▶ **What you have to do**:
Retype the entries, please, from their first line to the line containing "--green:#2b4a3c; --green-dark:#203b30; --bubble:#2d443c;", exactly and only those lines, minus the pictures.

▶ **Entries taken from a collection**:
^^^^^^^^

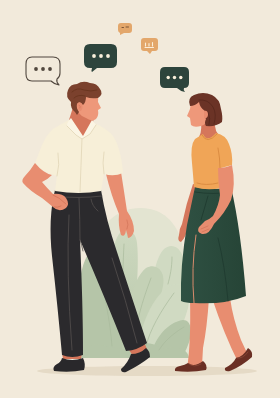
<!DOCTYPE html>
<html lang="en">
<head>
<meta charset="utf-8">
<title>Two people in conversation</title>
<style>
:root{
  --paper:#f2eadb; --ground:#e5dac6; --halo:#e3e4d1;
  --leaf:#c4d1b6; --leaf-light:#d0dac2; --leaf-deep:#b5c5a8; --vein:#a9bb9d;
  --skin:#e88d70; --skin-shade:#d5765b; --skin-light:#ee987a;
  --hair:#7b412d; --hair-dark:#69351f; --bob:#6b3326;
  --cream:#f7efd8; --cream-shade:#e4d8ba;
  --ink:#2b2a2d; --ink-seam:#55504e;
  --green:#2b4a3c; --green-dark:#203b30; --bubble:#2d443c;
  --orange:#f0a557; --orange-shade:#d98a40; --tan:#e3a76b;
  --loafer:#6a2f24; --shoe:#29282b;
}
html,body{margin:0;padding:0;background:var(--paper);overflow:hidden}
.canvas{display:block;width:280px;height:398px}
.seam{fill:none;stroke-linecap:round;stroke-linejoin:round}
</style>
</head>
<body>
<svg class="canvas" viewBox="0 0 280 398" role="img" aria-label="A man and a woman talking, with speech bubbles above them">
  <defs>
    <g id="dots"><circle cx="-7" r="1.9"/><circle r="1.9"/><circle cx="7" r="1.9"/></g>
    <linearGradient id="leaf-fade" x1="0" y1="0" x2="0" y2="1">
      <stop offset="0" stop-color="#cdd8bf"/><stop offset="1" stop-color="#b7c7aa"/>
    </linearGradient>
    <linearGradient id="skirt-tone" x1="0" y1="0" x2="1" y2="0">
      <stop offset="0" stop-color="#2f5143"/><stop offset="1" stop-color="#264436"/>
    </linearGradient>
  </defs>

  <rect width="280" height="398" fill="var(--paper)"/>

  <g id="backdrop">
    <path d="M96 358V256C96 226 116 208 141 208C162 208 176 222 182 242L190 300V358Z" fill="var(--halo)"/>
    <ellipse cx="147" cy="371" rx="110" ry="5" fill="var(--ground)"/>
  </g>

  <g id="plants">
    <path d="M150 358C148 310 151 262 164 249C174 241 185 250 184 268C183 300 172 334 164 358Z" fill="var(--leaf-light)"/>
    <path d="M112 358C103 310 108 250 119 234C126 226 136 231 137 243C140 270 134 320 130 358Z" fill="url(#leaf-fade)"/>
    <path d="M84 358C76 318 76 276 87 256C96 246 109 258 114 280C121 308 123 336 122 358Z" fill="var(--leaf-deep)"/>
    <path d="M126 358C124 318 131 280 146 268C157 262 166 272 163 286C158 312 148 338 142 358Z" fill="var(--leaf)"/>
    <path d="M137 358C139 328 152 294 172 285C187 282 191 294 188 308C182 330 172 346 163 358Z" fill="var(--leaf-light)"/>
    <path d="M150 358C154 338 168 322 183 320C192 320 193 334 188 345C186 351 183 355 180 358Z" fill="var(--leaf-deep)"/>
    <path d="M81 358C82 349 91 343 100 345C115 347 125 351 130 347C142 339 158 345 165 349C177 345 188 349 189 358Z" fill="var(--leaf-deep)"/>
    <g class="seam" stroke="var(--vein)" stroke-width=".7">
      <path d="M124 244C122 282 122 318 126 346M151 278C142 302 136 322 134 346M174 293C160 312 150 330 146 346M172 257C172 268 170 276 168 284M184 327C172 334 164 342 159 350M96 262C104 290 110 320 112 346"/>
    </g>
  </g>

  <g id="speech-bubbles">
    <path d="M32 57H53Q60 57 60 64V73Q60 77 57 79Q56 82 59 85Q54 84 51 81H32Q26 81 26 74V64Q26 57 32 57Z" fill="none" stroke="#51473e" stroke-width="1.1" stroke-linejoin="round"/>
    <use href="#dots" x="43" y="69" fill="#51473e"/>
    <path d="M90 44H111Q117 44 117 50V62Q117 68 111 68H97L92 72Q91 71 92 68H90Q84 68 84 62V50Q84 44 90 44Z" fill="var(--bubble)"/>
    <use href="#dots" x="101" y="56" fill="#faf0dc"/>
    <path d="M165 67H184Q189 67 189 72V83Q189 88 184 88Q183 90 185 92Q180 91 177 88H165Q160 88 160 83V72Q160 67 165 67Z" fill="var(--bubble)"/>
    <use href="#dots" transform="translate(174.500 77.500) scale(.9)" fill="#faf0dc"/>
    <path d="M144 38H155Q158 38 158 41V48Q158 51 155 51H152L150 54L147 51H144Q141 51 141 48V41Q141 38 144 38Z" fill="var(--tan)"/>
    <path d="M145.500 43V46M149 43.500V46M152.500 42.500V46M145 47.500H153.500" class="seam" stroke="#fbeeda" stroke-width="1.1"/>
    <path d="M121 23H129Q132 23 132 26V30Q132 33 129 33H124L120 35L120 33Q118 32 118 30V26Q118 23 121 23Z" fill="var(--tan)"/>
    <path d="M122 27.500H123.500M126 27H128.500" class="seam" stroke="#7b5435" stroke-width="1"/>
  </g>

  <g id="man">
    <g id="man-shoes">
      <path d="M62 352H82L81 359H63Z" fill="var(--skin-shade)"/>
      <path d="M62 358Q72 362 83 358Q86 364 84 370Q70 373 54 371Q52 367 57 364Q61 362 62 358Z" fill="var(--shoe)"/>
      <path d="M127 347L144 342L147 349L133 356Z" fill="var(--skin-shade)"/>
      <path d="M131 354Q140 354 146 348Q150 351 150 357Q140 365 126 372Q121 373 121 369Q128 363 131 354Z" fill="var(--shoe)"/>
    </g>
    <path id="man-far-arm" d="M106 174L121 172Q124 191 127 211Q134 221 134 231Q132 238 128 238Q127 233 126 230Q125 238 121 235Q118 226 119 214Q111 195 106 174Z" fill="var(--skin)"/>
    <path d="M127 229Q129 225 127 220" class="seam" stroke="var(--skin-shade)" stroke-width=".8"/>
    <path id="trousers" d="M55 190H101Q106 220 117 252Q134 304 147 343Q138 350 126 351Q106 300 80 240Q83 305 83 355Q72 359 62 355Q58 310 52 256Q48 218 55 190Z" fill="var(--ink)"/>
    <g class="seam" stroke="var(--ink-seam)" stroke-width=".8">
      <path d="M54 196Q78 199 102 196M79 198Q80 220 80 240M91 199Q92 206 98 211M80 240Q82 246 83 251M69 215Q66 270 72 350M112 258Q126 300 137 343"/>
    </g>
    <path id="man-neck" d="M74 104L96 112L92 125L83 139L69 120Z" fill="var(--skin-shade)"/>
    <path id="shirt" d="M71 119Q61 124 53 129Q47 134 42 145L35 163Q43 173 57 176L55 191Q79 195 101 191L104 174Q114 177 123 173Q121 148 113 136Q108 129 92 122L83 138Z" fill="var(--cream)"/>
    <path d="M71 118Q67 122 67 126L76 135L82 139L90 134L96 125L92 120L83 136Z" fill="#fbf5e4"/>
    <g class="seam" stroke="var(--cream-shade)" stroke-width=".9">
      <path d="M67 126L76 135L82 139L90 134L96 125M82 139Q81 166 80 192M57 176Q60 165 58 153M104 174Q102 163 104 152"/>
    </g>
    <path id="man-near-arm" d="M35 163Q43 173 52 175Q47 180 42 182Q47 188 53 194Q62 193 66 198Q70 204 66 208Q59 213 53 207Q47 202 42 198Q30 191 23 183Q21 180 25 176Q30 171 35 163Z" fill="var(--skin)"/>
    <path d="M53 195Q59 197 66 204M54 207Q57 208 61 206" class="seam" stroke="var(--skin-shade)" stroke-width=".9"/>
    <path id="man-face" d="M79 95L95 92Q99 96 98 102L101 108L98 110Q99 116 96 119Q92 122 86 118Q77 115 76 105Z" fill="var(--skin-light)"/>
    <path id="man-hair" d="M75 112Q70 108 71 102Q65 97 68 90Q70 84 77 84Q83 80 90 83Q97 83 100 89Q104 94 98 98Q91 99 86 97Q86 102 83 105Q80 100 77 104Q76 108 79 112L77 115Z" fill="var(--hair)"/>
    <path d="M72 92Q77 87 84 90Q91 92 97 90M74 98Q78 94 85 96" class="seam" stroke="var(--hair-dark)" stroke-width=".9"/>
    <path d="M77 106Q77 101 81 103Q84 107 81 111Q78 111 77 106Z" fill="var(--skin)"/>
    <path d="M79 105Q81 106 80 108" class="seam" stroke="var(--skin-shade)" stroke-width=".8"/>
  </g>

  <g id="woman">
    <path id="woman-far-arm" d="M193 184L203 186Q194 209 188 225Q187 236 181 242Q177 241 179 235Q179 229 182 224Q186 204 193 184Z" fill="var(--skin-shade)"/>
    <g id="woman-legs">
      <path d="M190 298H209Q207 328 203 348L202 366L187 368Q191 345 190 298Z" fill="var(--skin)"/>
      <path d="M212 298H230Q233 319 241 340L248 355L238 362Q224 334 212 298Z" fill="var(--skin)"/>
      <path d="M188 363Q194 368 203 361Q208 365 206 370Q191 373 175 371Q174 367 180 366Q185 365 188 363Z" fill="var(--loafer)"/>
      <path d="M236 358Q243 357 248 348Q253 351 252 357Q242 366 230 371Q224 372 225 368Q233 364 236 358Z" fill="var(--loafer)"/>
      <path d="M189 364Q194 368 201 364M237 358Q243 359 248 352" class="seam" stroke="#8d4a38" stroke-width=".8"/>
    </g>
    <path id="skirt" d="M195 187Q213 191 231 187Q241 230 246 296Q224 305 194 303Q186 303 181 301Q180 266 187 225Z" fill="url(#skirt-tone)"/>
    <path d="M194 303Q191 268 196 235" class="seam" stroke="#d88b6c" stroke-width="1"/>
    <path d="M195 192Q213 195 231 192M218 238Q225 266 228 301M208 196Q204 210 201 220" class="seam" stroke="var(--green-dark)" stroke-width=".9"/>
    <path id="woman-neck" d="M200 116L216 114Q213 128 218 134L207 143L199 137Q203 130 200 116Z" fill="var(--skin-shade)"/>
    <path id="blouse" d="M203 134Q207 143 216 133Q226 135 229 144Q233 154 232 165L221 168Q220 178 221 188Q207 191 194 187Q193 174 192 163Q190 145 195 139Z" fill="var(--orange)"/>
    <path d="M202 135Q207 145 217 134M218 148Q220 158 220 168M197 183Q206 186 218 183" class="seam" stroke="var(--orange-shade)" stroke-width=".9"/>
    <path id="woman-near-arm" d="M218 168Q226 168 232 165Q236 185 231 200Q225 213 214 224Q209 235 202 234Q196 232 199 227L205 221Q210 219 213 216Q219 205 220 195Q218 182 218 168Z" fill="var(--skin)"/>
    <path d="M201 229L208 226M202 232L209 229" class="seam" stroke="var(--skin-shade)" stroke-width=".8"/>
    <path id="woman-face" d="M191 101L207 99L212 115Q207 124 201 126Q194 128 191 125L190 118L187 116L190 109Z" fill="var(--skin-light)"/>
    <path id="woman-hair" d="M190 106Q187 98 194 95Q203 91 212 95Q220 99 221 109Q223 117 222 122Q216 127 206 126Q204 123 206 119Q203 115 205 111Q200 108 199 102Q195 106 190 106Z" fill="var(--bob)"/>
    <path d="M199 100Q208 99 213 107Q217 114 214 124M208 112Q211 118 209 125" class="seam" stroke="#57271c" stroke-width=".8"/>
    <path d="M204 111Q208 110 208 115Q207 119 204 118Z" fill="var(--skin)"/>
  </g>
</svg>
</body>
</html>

^^^^^^^^

▶ **Task answer**:
<!DOCTYPE html>
<html lang="en">
<head>
<meta charset="utf-8">
<title>Two people in conversation</title>
<style>
:root{
  --paper:#f2eadb; --ground:#e5dac6; --halo:#e3e4d1;
  --leaf:#c4d1b6; --leaf-light:#d0dac2; --leaf-deep:#b5c5a8; --vein:#a9bb9d;
  --skin:#e88d70; --skin-shade:#d5765b; --skin-light:#ee987a;
  --hair:#7b412d; --hair-dark:#69351f; --bob:#6b3326;
  --cream:#f7efd8; --cream-shade:#e4d8ba;
  --ink:#2b2a2d; --ink-seam:#55504e;
  --green:#2b4a3c; --green-dark:#203b30; --bubble:#2d443c;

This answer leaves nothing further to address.